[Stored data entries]
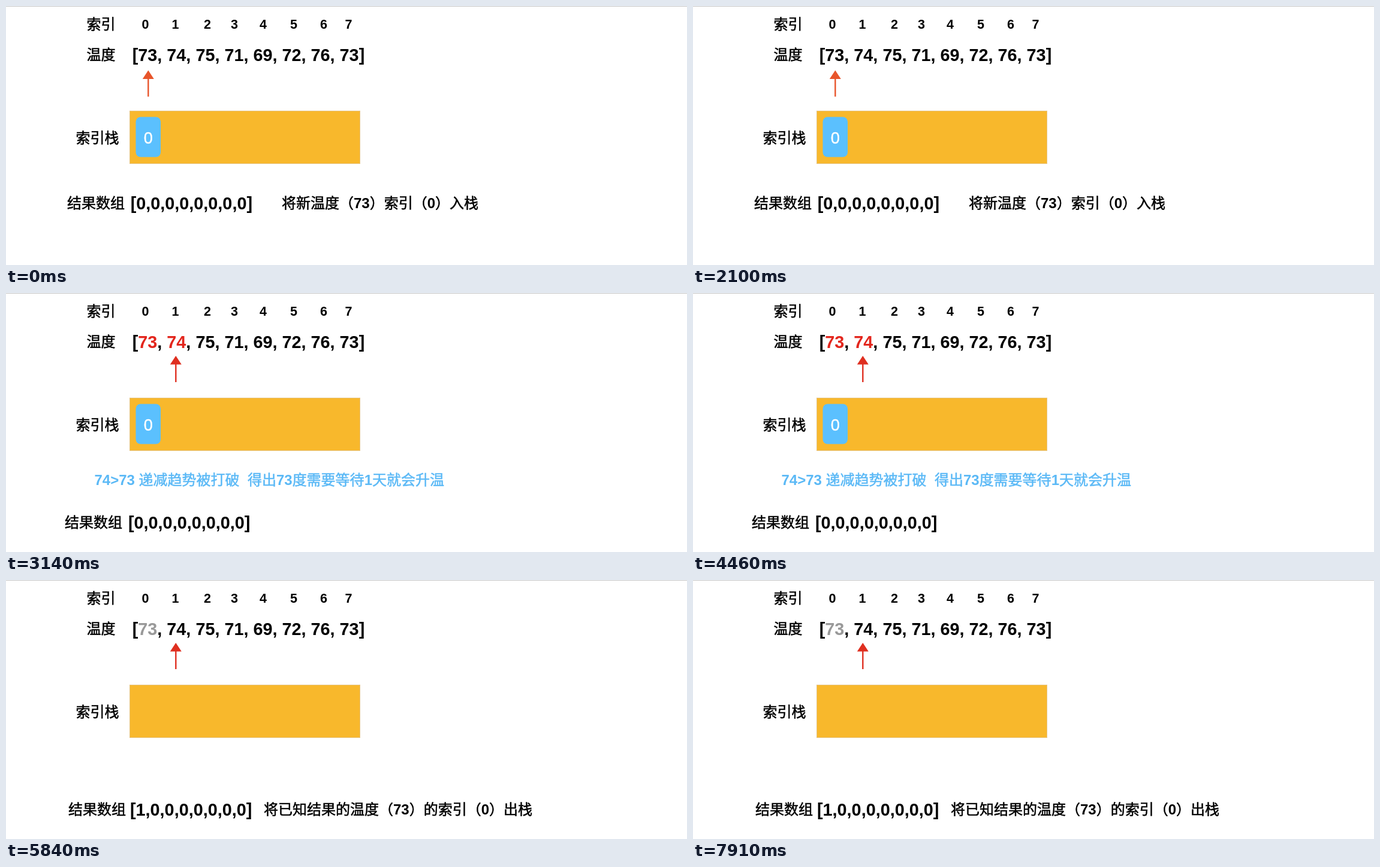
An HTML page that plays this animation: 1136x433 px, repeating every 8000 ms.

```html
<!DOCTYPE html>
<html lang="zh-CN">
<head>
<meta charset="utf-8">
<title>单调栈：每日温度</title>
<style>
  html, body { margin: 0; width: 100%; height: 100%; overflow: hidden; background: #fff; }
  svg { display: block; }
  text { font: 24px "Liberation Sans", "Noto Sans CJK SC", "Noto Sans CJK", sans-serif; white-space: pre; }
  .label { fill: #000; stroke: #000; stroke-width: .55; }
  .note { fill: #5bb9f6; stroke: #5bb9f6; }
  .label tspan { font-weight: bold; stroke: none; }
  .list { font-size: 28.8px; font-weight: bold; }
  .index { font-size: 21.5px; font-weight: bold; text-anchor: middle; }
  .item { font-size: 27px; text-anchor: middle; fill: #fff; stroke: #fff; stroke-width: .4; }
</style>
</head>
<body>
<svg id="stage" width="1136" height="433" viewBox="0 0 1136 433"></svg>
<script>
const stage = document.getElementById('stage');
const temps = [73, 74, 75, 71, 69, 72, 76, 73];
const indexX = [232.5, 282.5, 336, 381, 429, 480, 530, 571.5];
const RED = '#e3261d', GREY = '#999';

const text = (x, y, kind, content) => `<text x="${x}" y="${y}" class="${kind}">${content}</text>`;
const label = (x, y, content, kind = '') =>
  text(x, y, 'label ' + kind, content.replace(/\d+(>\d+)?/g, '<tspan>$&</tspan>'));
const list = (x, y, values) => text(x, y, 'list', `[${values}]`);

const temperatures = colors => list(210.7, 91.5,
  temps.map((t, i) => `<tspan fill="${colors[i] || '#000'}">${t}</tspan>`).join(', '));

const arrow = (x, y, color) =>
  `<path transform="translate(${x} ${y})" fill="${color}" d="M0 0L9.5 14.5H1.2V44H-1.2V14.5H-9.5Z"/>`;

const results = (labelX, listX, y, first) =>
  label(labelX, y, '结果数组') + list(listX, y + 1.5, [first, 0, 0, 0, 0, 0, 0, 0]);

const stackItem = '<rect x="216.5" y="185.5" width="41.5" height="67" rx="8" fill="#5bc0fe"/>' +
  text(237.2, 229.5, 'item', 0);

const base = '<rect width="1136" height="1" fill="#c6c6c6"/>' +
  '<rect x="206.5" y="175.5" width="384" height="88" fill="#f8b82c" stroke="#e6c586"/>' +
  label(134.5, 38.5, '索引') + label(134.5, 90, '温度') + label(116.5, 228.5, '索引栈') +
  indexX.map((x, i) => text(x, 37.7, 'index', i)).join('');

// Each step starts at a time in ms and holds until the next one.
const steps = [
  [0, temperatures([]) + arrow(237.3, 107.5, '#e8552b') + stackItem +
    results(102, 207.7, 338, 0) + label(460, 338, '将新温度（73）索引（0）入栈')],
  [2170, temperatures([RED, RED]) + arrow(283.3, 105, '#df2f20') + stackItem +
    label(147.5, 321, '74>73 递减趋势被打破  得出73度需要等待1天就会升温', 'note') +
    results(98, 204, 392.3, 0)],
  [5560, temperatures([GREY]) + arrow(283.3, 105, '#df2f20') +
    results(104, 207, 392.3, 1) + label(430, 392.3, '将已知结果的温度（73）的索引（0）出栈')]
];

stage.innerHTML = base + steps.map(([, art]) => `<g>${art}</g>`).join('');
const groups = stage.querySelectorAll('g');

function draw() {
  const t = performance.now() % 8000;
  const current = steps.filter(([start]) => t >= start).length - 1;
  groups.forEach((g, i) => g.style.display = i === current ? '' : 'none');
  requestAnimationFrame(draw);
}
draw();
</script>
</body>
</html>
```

WHAT NEEDS TO BE DONE:
Where a line in the entries holds the word "results", copy that line.

EXERCISE ANSWER:
const results = (labelX, listX, y, first) =>
    results(102, 207.7, 338, 0) + label(460, 338, '将新温度（73）索引（0）入栈')],
    results(98, 204, 392.3, 0)],
    results(104, 207, 392.3, 1) + label(430, 392.3, '将已知结果的温度（73）的索引（0）出栈')]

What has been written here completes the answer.